I unpacked everything, laid it across the floor and packed the stuff I couldn't live without. My backpack was down to twenty-seven pounds, but I no longer had a camera, laptop, sleeping bag, first aid kit, books, binoculars or journal.
What should I do? If I only take the minimum, I'll be more mobile, but I won't be able to document my trip as easily and I'll miss out on some creature comforts.
After thinking it over some more, I decided to keep my laptop and camera. I left behind a change of clothes, the binoculars and books, bringing my backpack's weight to thirty-five pounds.
It's as heavy as a small child – I hope I can manage that. Besides, if I'm not using something after my first few months, I'll just give it away or send it home.
With my backpack and travel plans set, I still had one big task to accomplish before setting out for South America: selling my Corvette. In all of the excitement of planning my trip, I figured somehow that task would work itself out. Now it was getting down to the wire and the car that had first inspired this trip was still sitting in a garage in Minnesota.
I drove my Corvette to work during my last week and left a For Sale sign on the windshield. When I walked back to my car at the end of the day, there was a warning from security against soliciting on IBM's property. I put up an ad in the local classifieds but only got one lukewarm reply that didn't pan out.
I should have known that waiting until the last minute to sell my car was a bad idea. April and May were the best months to sell a sports car with the promise of hot summer days just around the corner. Now that I had procrastinated through that narrow window, I wouldn’t be able to sell it before I left. I needed a place to store the car while I was gone.
“I thought you might have trouble selling it,” my dad said when I told him about my dilemma.
“Is there any way I could leave it in your garage?”
He sighed. “I suppose I could clear out some room in the back.”
We went into the garage to look for a spot to put my car. A minivan and a sedan were parked inside. A couple of my boxes were stacked on the ground in front of the cars. I had already gotten rid of my furniture, television, video games, CDs and most of my books, but I did want to keep a few things. We moved the boxes, creating about eight feet of space between the cars' front bumpers and the garage wall. There was just enough room to squeeze in my Corvette perpendicular to the other cars.
“Thanks for letting me do this,” I said to my dad.
“Next spring I can put it on the lawn and try to sell it,” he said.
“That would be great.” I had hoped to have the money before I left, but I was still confident that I had enough in the bank to last at least a year.
I disconnected the battery and slid on the cover, figuring that after over three years of ownership, this would be the last I would see of my Corvette. I closed the garage door and walked back to the house with my dad.

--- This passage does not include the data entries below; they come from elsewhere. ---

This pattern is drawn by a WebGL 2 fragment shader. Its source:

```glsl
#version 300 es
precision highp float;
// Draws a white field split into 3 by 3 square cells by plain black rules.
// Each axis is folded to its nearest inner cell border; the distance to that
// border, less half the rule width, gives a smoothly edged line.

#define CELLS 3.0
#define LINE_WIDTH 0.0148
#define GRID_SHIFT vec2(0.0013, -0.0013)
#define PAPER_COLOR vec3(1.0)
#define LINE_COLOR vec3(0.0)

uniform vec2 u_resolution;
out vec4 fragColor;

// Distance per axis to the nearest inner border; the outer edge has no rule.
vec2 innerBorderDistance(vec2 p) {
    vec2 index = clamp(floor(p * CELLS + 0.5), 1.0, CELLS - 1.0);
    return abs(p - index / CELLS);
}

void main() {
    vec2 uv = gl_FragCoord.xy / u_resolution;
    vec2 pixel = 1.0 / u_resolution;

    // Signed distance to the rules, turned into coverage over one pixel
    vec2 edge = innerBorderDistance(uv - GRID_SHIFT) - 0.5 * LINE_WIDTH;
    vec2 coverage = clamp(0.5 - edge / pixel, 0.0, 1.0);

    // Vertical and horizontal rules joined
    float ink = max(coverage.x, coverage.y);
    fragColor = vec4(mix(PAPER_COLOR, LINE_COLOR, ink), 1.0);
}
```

Nearly 1000 days had passed since I had decided to quit my job to travel. I didn't think it would take this long, but I was realizing that even in a quick-fix-obsessed culture, deep change still happens slowly. My dream of life-enhancement through a sports car may have died, but a better one was about to be born.